Would you show every line from the records that holds "bump"?

(Plain-text document sources)
════════════════

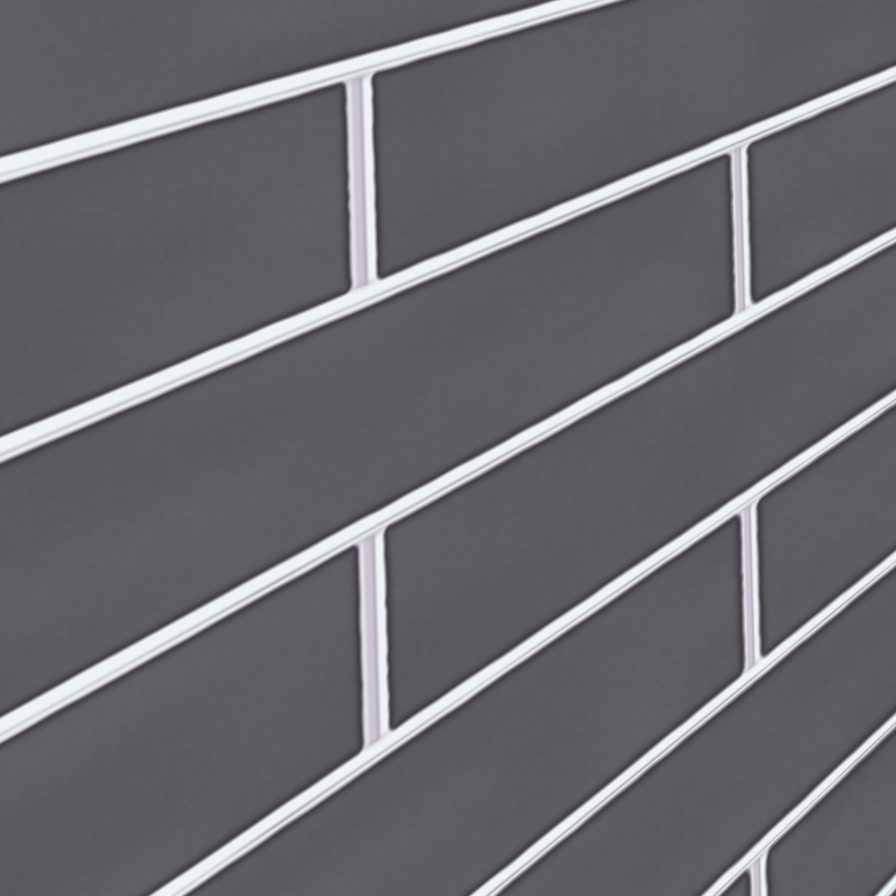
Write a WebGL 1 fragment shader that draws this texture.

```glsl
precision highp float;
// A dark grey brick wall with pale raised joints, receding to the right.
// The canvas is mapped to wall coordinates by a perspective divide; a running
// bond of rounded bricks is then shaded from the distance to the joints.

uniform vec2 u_resolution;

#define CONVERGENCE 0.4225  // perspective shrink across the canvas
#define ROW_HEIGHT 0.3125   // height of a course at the left edge
#define ROW_START 0.190     // first bed joint at the left edge, from the top
#define ROW_SLOPE 0.289     // rise of the first bed joint
#define BRICK_LENGTH 1.552  // brick length in wall units
#define BRICK_SHIFT 0.4785  // first upright joint in wall units
#define LEAN 0.027          // tilt of the upright joints
#define BED_HALF 0.046      // half width of a bed joint, in courses
#define UPRIGHT_HALF 0.021  // half width of an upright joint, in wall units
#define CORNER 0.008        // corner radius of the bricks
#define HALO 0.0062         // reach of the dark rim around the joints
#define SOFTNESS 0.0022     // blur of the edges

const vec3 BRICK = vec3(0.362, 0.360, 0.380);
const vec3 RIM = vec3(0.215, 0.195, 0.215);
const vec3 WHITE = vec3(0.935, 0.955, 0.965);
const vec3 LAVENDER = vec3(0.80, 0.77, 0.82);
const vec3 SHADE = vec3(0.67, 0.66, 0.69);

float hash(vec2 p) {
  return fract(sin(dot(p, vec2(127.1, 311.7))) * 43758.5453);
}

float noise(vec2 p) {
  vec2 i = floor(p), f = fract(p);
  f = f * f * (3.0 - 2.0 * f);
  return mix(mix(hash(i), hash(i + vec2(1.0, 0.0)), f.x),
             mix(hash(i + vec2(0.0, 1.0)), hash(i + 1.0), f.x), f.y);
}

float bump(float x, float width) {
  return exp(-x * x / (width * width));
}

// Bright bead with a grey groove below its middle; p runs -1 to 1 downward
vec3 bedColor(float p, float along, float depth) {
  float wear = mix(0.35, 0.9, noise(vec2(along * 9.0, depth * 7.0)));
  vec3 c = mix(WHITE, SHADE, bump(p - 0.38, 0.2) * wear);
  return mix(c, LAVENDER, 0.6 * smoothstep(0.55, 1.0, p));
}

// Lavender body between pale edges, brightest on the right
vec3 uprightColor(float p) {
  vec3 c = mix(LAVENDER, WHITE, smoothstep(0.15, 0.5, p));
  c = mix(c, WHITE, 0.6 * bump(p + 0.72, 0.18));
  return mix(c, SHADE, 0.6 * bump(p - 0.12, 0.14));
}

void main() {
  vec2 pos = gl_FragCoord.xy / u_resolution;
  pos.y = 1.0 - pos.y;

  // Canvas to wall: v counts courses downward, u runs along them
  float w = 1.0 - CONVERGENCE * pos.x;
  float v = (pos.y - ROW_START + ROW_SLOPE * pos.x) / (ROW_HEIGHT * w);
  float s = pos.x - LEAN * pos.y;
  float ws = 1.0 - CONVERGENCE * s;
  float u = s / ws;

  // Signed offsets from the nearest joints, with alternate courses staggered
  float row = floor(v);
  float bed = v - floor(v + 0.5);
  float cell = (u - BRICK_SHIFT) / BRICK_LENGTH - 0.5 * mod(row, 2.0);
  float upright = (cell - floor(cell + 0.5)) * BRICK_LENGTH;

  // Rounded brick distance in canvas units, negative inside the brick
  float slope = ROW_SLOPE + ROW_HEIGHT * CONVERGENCE * v;
  vec2 inset = vec2((abs(upright) - UPRIGHT_HALF) * ws * ws,
                    (abs(bed) - BED_HALF) * ROW_HEIGHT * w
                    * inversesqrt(1.0 + slope * slope));
  inset += 0.0012 * (noise(vec2(u, v) * 24.0) - 0.5);
  vec2 e = CORNER - inset;
  float d = length(max(e, 0.0)) + min(max(e.x, e.y), 0.0) - CORNER;

  // Brick face: soft mottling, faint grain and a dark rim
  float mottle = noise(vec2(u * 5.0, v * 4.0) + row * 3.7) - 0.5;
  float grain = noise(pos * 150.0) - 0.5;
  vec3 face = BRICK + 0.030 * mottle + 0.012 * grain;
  face = mix(face, RIM, 0.85 * bump(min(d, 0.0), HALO));

  // Joints: bed beads over uprights, with a grey smudge where they meet
  vec3 joint = uprightColor(upright / UPRIGHT_HALF);
  float onBed = 1.0 - smoothstep(0.85, 1.25, abs(bed) / BED_HALF);
  joint = mix(joint, bedColor(bed / BED_HALF, u, floor(v + 0.5)), onBed);
  float meet = bump(upright, UPRIGHT_HALF)
             * bump(abs(bed) - BED_HALF * 1.1, BED_HALF * 0.35);
  joint = mix(joint, SHADE, 0.45 * meet);

  float blur = SOFTNESS + 0.7 / u_resolution.y;
  vec3 color = mix(face, joint, smoothstep(-blur, blur, d));
  gl_FragColor = vec4(color, 1.0);
}
```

════════════════

### Result for this exercise
float bump(float x, float width) {
  vec3 c = mix(WHITE, SHADE, bump(p - 0.38, 0.2) * wear);
  c = mix(c, WHITE, 0.6 * bump(p + 0.72, 0.18));
  return mix(c, SHADE, 0.6 * bump(p - 0.12, 0.14));
  face = mix(face, RIM, 0.85 * bump(min(d, 0.0), HALO));
  float meet = bump(upright, UPRIGHT_HALF)
             * bump(abs(bed) - BED_HALF * 1.1, BED_HALF * 0.35);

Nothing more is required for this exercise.